Here are the details that I came across, along with a work around: Lukav’s Weblog » Blog Archive » Firefox firebug and synchronos calls problem.
I’ve also set up a set of tests to demonstrate the problem. Try in both Firefox and IE to see the differences.
* This post was originally published on June 5, 2007 at http://www.csb7.com/blogs/whyblogwhy/2007/06/05/a_note_about_synchronous_xmlhttp_request
<textarea id="description" name="description">Here is some text</textarea>
var myElement = document.getElementById('description');
alert(myElement.value.length); //alert: 17
Every time I tried to execute that code in IE it would complain that
'value.length' is null or not an object.
After a whole crap load of debugging I finally tracked it down to the fact that IE was actually referencing the <meta name=”description”> tag in the head section of the page. Yeah, see even though the function is getElementById, IE still thought I meant the element with the name attribute equal to “description”. Or as my brother put it in a comment to the original post (before the comments were wiped in the great Data Loss of ’06), maybe IE thought I was calling the getJustAboutAnythingIFeelLike() function…
Damn you IE for making me have to change my ID attributes to suite your leisurely implementation of the DOM!
* This post was originally published on April 5, 2007 at http://www.csb7.com/blogs/whyblogwhy/2007/04/05/ie_getelementbyid_bug_strikes_again
I came across a bug in Internet Explorer whereby the document.getElementById() function may return an element with a name attribute equal to the id that is specified. This can cause unexpected results.
According to the W3C’s DOM Level 2 Core Specification:
getElementByIdintroduced in DOM Level 2
IDis given by

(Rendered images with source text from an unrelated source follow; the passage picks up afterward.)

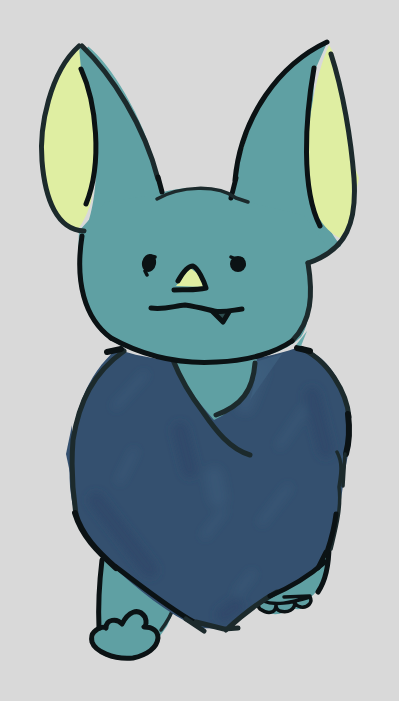
<!DOCTYPE html>
<html lang="en">
<head>
<meta charset="utf-8">
<title>Big-eared creature in a blue cloak</title>
<style>
:root {
  --ground: #d9d9d9;
  --skin: #5fa0a3;
  --skin-light: #6aabac;
  --lime: #dfeea2;
  --cloak: #34506f;
  --cloak-light: #3f6280;
  --cloak-dark: #2c4768;
  --ink: #0b1214;
}
html, body { margin: 0; background: var(--ground); }
body { width: 399px; height: 701px; overflow: hidden; }
svg { display: block; }
.skin { fill: var(--skin); }
.lime { fill: var(--lime); }
.cloak { fill: var(--cloak); }
.line { fill: none; stroke: var(--ink); stroke-width: 5; stroke-linecap: round; stroke-linejoin: round; }
.soft-line { stroke: #1c2a2c; }
.thin { stroke-width: 3.5; }
.bold { stroke-width: 6; }
.brush { fill: none; stroke: var(--cloak-light); stroke-linecap: round; opacity: .4; }
.brush-dark { stroke: var(--cloak-dark); opacity: .6; }
.ink { fill: var(--ink); }
</style>
</head>
<body>
<svg width="399" height="701" viewBox="0 0 399 701" role="img" aria-label="Teal big-eared creature wrapped in a blue cloak">
  <defs>
    <filter id="soft" x="-30%" y="-30%" width="160%" height="160%"><feGaussianBlur stdDeviation="4"/></filter>
    <filter id="edge" x="-10%" y="-10%" width="120%" height="120%"><feGaussianBlur stdDeviation="0.6"/></filter>
    <clipPath id="cloak-area"><path d="M117 349C84 376 66 428 70 486C73 521 85 541 107 561C138 590 168 614 199 628L229 629C254 602 290 588 319 566C334 545 340 512 345 470C354 430 351 404 338 380C329 363 317 352 299 347C250 366 165 367 117 349Z"/></clipPath>
  </defs>
  <rect width="399" height="701" fill="var(--ground)"/>

  <g id="legs">
    <path class="skin" d="M101 555L97 628L92 645C100 657 114 661 130 659C149 657 161 645 160 636L167 626L176 606Z"/>
    <path class="skin" d="M326 545C328 570 322 588 312 596C307 609 300 611 292 608C282 616 270 616 259 609L263 600C280 589 304 580 318 568Z"/>
    <path class="line" d="M102 560C99 585 98 606 99 628"/>
    <path class="line soft-line thin" d="M174 606C171 616 167 622 161 630"/>
    <path class="line" d="M94 632C100 626 105 627 106 628C106 619 117 618 122 624C128 612 138 607 145 617C147 622 146 626 144 627C153 627 158 631 158 638C157 648 147 655 133 658C113 660 95 651 92 642C91 637 92 634 94 632Z"/>
    <path class="line" d="M329 545C329 561 326 580 318 592"/>
    <path class="line thin" d="M263 601C275 606 290 603 310 597C313 602 308 608 301 607C297 606 295 604 295 602C295 610 288 613 280 611C277 610 276 607 276 605C276 614 267 614 260 609C257 606 259 603 263 601M284 597L310 596"/>
  </g>

  <g id="cloak">
    <path class="cloak" d="M117 349C84 376 66 428 70 486C73 521 85 541 107 561C138 590 168 614 199 628L229 629C254 602 290 588 319 566C334 545 340 512 345 470C354 430 351 404 338 380C329 363 317 352 299 347C250 366 165 367 117 349Z"/>
    <path class="cloak" d="M72 425L66 454L74 492Z" filter="url(#edge)"/>
    <g clip-path="url(#cloak-area)" filter="url(#soft)">
      <path class="brush" stroke-width="18" d="M214 476L218 498M258 372L245 405"/>
      <path class="brush" stroke-width="7" d="M205 535L223 512M262 522L288 488M280 445L304 410M144 375L116 406M238 592L252 574M120 480L134 452"/>
      <path class="brush brush-dark" stroke-width="16" d="M96 500L150 570M312 395L326 450M180 430L190 470M224 615L236 606"/>
    </g>
    <path class="skin" d="M172 357C183 382 196 400 214 420C236 410 250 392 257 358Z"/>
    <path d="M255 362L282 354L250 400C254 387 256 375 255 362Z" fill="var(--cloak-light)" opacity=".7"/>
    <path class="line soft-line" d="M173 360C181 380 190 395 203 412C216 431 230 449 250 455"/>
    <path class="line soft-line" d="M255 363C253 391 241 406 216 415"/>
    <path class="line soft-line" d="M124 351C93 373 79 402 73 440C71 466 72 488 76 514"/>
    <path class="line bold" d="M75 513C82 536 97 551 116 568"/>
    <path class="line" d="M116 567C144 588 169 608 194 622"/>
    <path class="line soft-line" d="M186 619L204 631M196 622L224 629L238 628M226 630C240 617 257 603 277 592"/>
    <path class="line" d="M270 596C289 588 308 577 325 562"/>
    <path class="line soft-line" d="M298 347C329 359 347 394 349 417"/>
    <path class="line bold" d="M348 414C350 430 349 443 346 454"/>
    <path class="line soft-line thin" d="M337 452C343 463 341 474 339 487C342 508 335 532 331 549M345 454L343 486"/>
    <path class="line" d="M336 514C334 531 331 540 327 552M326 552L318 568"/>
    <path class="line bold" d="M107 352L121 349M297 348L310 351"/>
  </g>

  <g id="ears">
    <path class="skin" d="M80 46C116 72 149 132 161 193L150 240L84 234C92 215 97 190 96 154C93 110 85 90 77 64Z"/>
    <path d="M87 48C109 66 140 115 154 168" fill="none" stroke="var(--skin-light)" stroke-width="4" filter="url(#edge)"/>
    <path class="lime" d="M79 47C53 76 39 126 41 163C44 198 57 226 77 231C84 221 88 212 91 202C98 167 97 117 81 69Z"/>
    <path class="skin" d="M327 43C281 62 245 112 234 191L245 244L312 262L341 246C322 222 309 189 310 145L315 70Z"/>
    <path class="lime" d="M329 45C315 76 306 130 306 175C308 207 324 231 340 238C353 221 356 204 354 175C351 119 340 74 332 50Z"/>
    <path d="M354 165L359 178L354 202Z" class="lime" filter="url(#edge)"/>
  </g>

  <g id="head">
    <path class="skin" d="M79 231C77 270 80 314 106 337C141 361 191 363 237 361C267 358 289 349 301 337C312 320 311 292 307 262L330 250L304 215L245 201C226 187 185 184 158 194L105 202Z"/>
    <path d="M296 345L307 331L301 346Z" fill="var(--skin-light)"/>
    <path class="line soft-line" d="M82 46C112 75 144 125 158 179"/>
    <path class="line soft-line" d="M79 46C50 72 39 127 42 161C45 199 57 230 84 231"/>
    <path class="line" d="M81 69C96 102 103 162 86 204"/>
    <path class="line" d="M327 42C280 64 241 116 235 180"/>
    <path class="line soft-line" d="M331 54C343 91 351 139 354 178C357 222 347 250 308 263"/>
    <path class="line" d="M314 68C305 119 301 189 320 226"/>
    <path class="line" d="M158 177L162 192M236 178L231 198"/>
    <path class="line soft-line thin" d="M157 199C180 186 217 184 236 198L248 202"/>
    <path class="line" d="M82 236C75 281 84 318 111 338"/>
    <path class="line soft-line" d="M308 263C313 294 312 321 292 341"/>
    <path class="line" d="M111 338C147 358 185 364 217 362C249 361 276 352 292 341"/>
  </g>

  <g id="face">
    <ellipse class="ink" cx="149" cy="263" rx="7" ry="9" transform="rotate(12 149 263)"/>
    <path class="line thin" d="M151 256L155 257M145 271L147 275"/>
    <ellipse class="ink" cx="238" cy="264" rx="8" ry="8"/>
    <path class="line thin" d="M231 257L236 259M242 259L244 265"/>
    <path class="lime" d="M190 268L176 286L205 287L201 276Z"/>
    <path class="line" d="M178 281C183 272 188 266 193 266C198 268 204 281 206 288C194 291 184 289 174 290"/>
    <path class="line" d="M151 308C164 310 174 306 185 305C198 307 205 309 214 311C224 313 233 310 242 309"/>
    <path class="line" d="M212 311L223 322L229 312"/>
    <path class="ink" d="M214 311L223 321L229 312Z" opacity=".6"/>
  </g>
</svg>
</body>
</html>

elementId. If no such element exists, returns
null. Behavior is not defined if more than one element has this
Note: The DOM implementation must have information that says which attributes are of type ID. Attributes with the name “ID” are not of type ID unless so defined. Implementations that do not know whether attributes are of type ID or not are expected to return
- The unique
idvalue for an element.
The matching element.
However, for the browsers that failed the test, it appears that their implimentation of getElementById returns the first element where the ID or name attribute is equal to the specified ID.
This bug was tested against the following browsers:
- IE 6.0 sp2: failed
- IE 5.5: failed
- IE 5.01: failed
- Netscape 7.2: passed
- Netscape 6: passed
- Mozilla 1.7.3: passed
- Opera 8.2: failed
- Firefox 1.0.6: passed
For instance, the following code should produce an alert with “foo=foo; bar=bar”. However, the browsers that fail the test actually return “foo=foo; bar=foo”.
<input name="bar" type="text" id="foo" value="foo" /><br />
<input name="foo" type="text" id="bar" value="bar" readonly="readonly" /><br />
<input type="button" name="Button" value="Test" onclick="alert(’foo=’+document.getElementById(’foo’).value+’; bar=’+document.getElementById(’bar’).value)" /><br />
Reported at http://www.quirksmode.org/bugreports/index.html 2005-08-29
* This post was originally published on August 29, 2005 at http://www.csb7.com/whyblogwhy/index.php/2005/08/29/ie_getelementbyid_bug/